“It’s just like 15 guys all shouting the same thing and shitting on each other’s verses,” remarked a companion before the Wu-Tang Clan came on, and in a way, he was right. Wu-Tang, however, also adhered pretty strictly to the in-its-entirety thing, and it’s pretty thrilling to see all those guys on stage at the same time.
The role of Ol’ Dirty Bastard was filled by Ol’ Dirty’s son, who styled his hair in the same fashion and wore an oversized “R.I.P. ODB” T-shirt. He was clearly the most excited to be on stage, but the Wu held it down, and I tell you, the place was going bazonkers.
“I saw this shit on stage last night,” said MC Supernatural, introducing Snoop Dogg, “and what you’re about to see is epic. It’s like a movie.”
Snoop’s set was the perfect way to end the long day—laid back, entertaining, and for the sonically inclined, perfectly EQed. He had a tricked-out bike and a fire hydrant onstage. He had a picnic table covered in Olde English 40 ozs. He had the entire Dogg Pound (sans Nate Dogg). He had a giant backdrop of the cover to Doggystyle. He had full-budget video interludes to match all the skits on Doggystyle. He had a guy in a gigantic full-body dog suit. He opened with the bathtub skit, had the Lady of Rage deliver “G Funk Intro” and launched majestically into “Gin and Juice,” blunt in hand. It was beautiful.
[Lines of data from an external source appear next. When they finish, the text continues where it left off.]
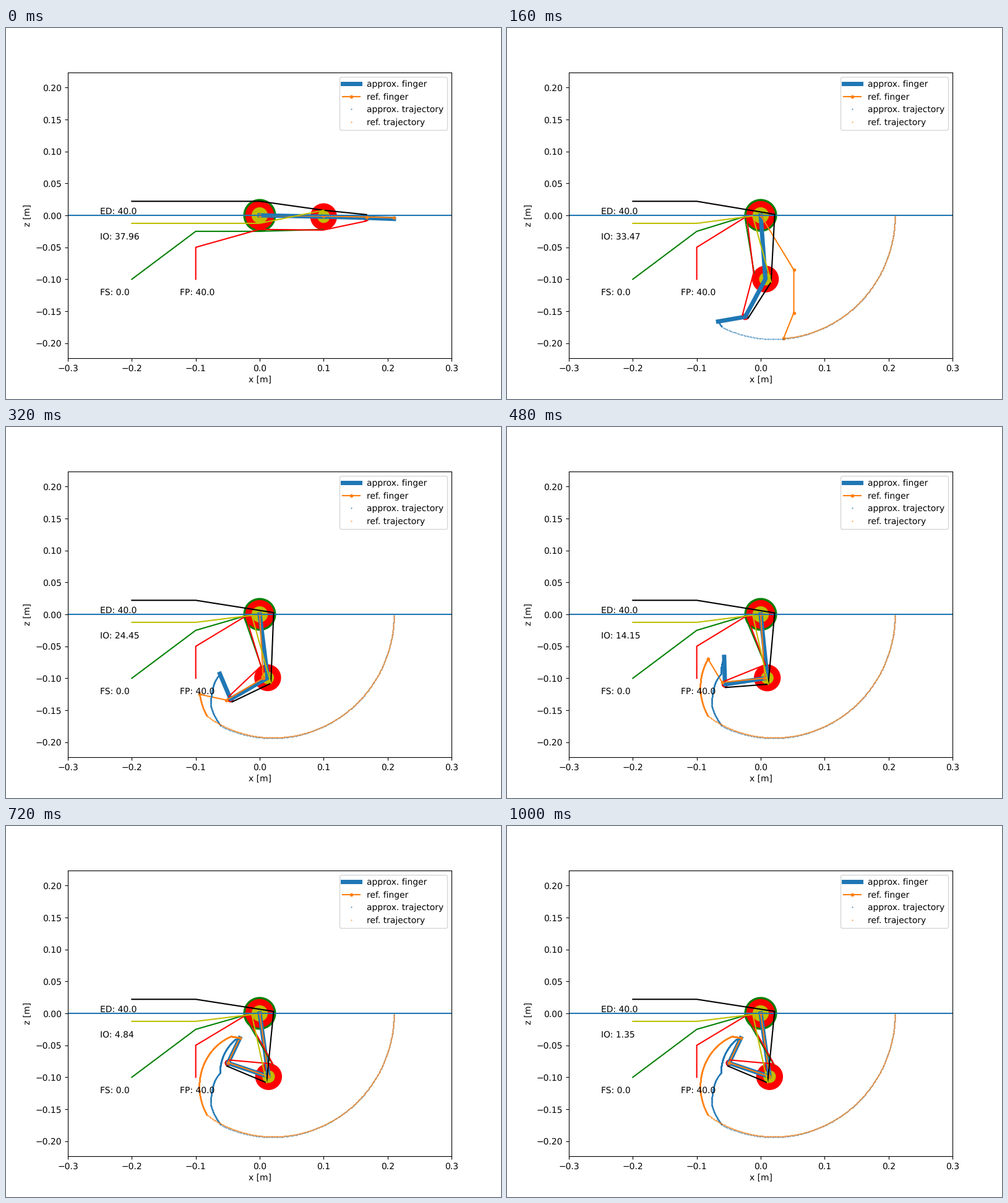
These frames come from a looping animation (800x600 px, 1040 ms). A matplotlib script:

```python
import numpy as np
import matplotlib.pyplot as plt
from matplotlib.animation import FuncAnimation

plt.rcParams["text.hinting"] = "none"

FRAMES, INTERVAL = 26, 40
STEP, LEAD = 1, 2  # trajectory sampling and head start in ms
LINKS = np.array([0.1, 0.067, 0.043])

# (ms, degrees) knots of each joint's flexion; every joint stops at its limit
APPROX = (
    [(0, 0), (145, 85.5), (200, 86.3), (320, 82.8), (640, 85.3), (720, 82)],
    [(0, 0), (160, 32), (320, 67), (480, 87), (640, 112), (720, 116.5)],
    [(0, 0), (240, 77), (290, 87), (320, 97)],
)
REF = (
    [(0, 0), (240, 87), (640, 86), (720, 82)],
    [(0, 0), (320, 62), (640, 113.4), (720, 117)],
    [(0, 0), (720, 96.3)],
)
IO_FORCE = [(0, 37.96), (160, 33.47), (320, 24.45), (480, 14.15),
            (640, 7.03), (720, 4.84), (1000, 1.35)]


def angles(finger, t):
    """Absolute link angles, clockwise from the x axis."""
    flexion = [np.interp(t + LEAD, *zip(*knots)) for knots in finger]
    return np.radians(np.cumsum(flexion, axis=0))


def joints(a):
    """Positions of base, both joints and tip: shape (2, 4, ...)."""
    lengths = LINKS.reshape((3,) + (1,) * (a.ndim - 1))
    links = lengths * np.array([np.cos(a), -np.sin(a)])
    return np.concatenate([np.zeros_like(links[:, :1]), np.cumsum(links, axis=1)], axis=1)


times = np.arange(-LEAD, FRAMES * INTERVAL, STEP)
approx_path = joints(angles(APPROX, times))[:, 3]
ref_path = joints(angles(REF, times))[:, 3]

fig = plt.figure(figsize=(8, 6), dpi=100)
ax = fig.add_axes([0.125, 0.11, 0.775, 0.77])
ax.set(xlim=(-0.3, 0.3), ylim=(-0.22355, 0.22355), xlabel="x [m]", ylabel="z [m]")


def disc(r, color):
    return ax.add_patch(plt.Circle((0, 0), r, color=color, lw=1))


for r, c in ((0.025, "g"), (0.0218, "r"), (0.012, "y")):
    disc(r, c)
mid_discs = [disc(r, c) for r, c in ((0.0203, "r"), (0.0092, "y"))]
end_disc = disc(0.0045, "r")

# fixed guide points, then signed offsets at the joints
TENDONS = {
    "g": ([(-0.2, -0.1), (-0.1, -0.025)], (-0.025, -0.02)),
    "r": ([(-0.1, -0.1), (-0.1, -0.05)], (-0.022, -0.021, -0.005)),
    "k": ([(-0.2, 0.022), (-0.1, 0.022)], (0.022, 0.01, 0.005)),
    "y": ([(-0.2, -0.0125), (-0.1, -0.0125)], (-0.0125, 0.01)),
}

approx_line, = ax.plot([], [], color="C0", lw=5, label="approx. finger")
ref_line, = ax.plot([], [], ".-", color="C1", label="ref. finger")
approx_dots, = ax.plot([], [], ".", color="C0", ms=0.9, label="approx. trajectory")
ref_dots, = ax.plot([], [], ".", color="C1", ms=0.9, label="ref. trajectory")
ax.axhline(0, color="C0")
tendon_lines = {c: ax.plot([], [], c)[0] for c in TENDONS}

ax.text(-0.25, 0.0025, "ED: 40.0")
ax.text(-0.25, -0.125, "FS: 0.0")
ax.text(-0.125, -0.125, "FP: 40.0")
io_text = ax.text(-0.25, -0.0375, "")
ax.legend(loc="upper right")


def update(i):
    t = i * INTERVAL
    a = angles(APPROX, t)
    pts = joints(a)
    approx_line.set_data(*pts)
    ref_line.set_data(*joints(angles(REF, t)))

    n = (t + LEAD) // STEP + 1
    approx_dots.set_data(*approx_path[:, :n])
    ref_dots.set_data(*ref_path[:, :n])

    for d in mid_discs:
        d.center = pts[:, 1]
    end_disc.center = pts[:, 2]

    # the last joint shares its tendon direction with the middle link
    b = a[[0, 1, 1]]
    normals = np.array([np.sin(b), np.cos(b)])
    for c, (guides, offsets) in TENDONS.items():
        via = [pts[:, j] + r * normals[:, j] for j, r in enumerate(offsets)]
        tendon_lines[c].set_data(*np.array(guides + via).T)

    ms, force = zip(*IO_FORCE)
    io = float(np.exp(np.interp(t, ms, np.log(force))))
    io_text.set_text(f"IO: {round(io, 2)}")


anim = FuncAnimation(fig, update, frames=FRAMES, interval=INTERVAL, repeat=True,
                     repeat_delay=0, blit=False)
plt.show()
```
Snoop also really took time to paint a picture of where he was at when making the record. He explained that “Gs Up, Hoes Down” had to be taken off the record due to sample clearance issues. He told the story of proposing “Ladi Dadi” to Dr. Dre: “When I was working on this album, Doggystyle, I told Dr. Dre I wanted to do something that’d never been done before. I wanted to redo this song I loved when I was a kid. And he said, ‘Okay, but we gonna fuck with it.’”
By the whole crew exiting the stage after every few songs, the set had the feel of a theatrical play, divided into acts and narrated by the Greek chorus of video interludes. And yet it was when Snoop broke the fourth wall that the show carried most of its weight. “Who here really did buy Doggystyle when it came out?” he asked. “Who had it on cassette? Who had it on wax? Who had it on CD? Were CDs even out? I was scared of the CD, man, I had the motherfuckin’ tape. Yeah. East side, G side.”
Warren G performed “Regulate” to represent the non-Snoop hits of the era, and the whole Dogg Pound even performed the posse cut “Stranded on Death Row,” from The Chronic. (“We wanted to show the world that we weren’t just gangsta rappers, but that we were MCs.”) And even though he ended with “Drop it Like It’s Hot” and “I Wanna Rock,” the set was a very well-done, heartfelt homage to a groundbreaking, bygone era.
“Doggystyle, man,” Snoop mused, near the end. “This shit is crazy. All my people on stage right here? I’m havin’ a moment right here.”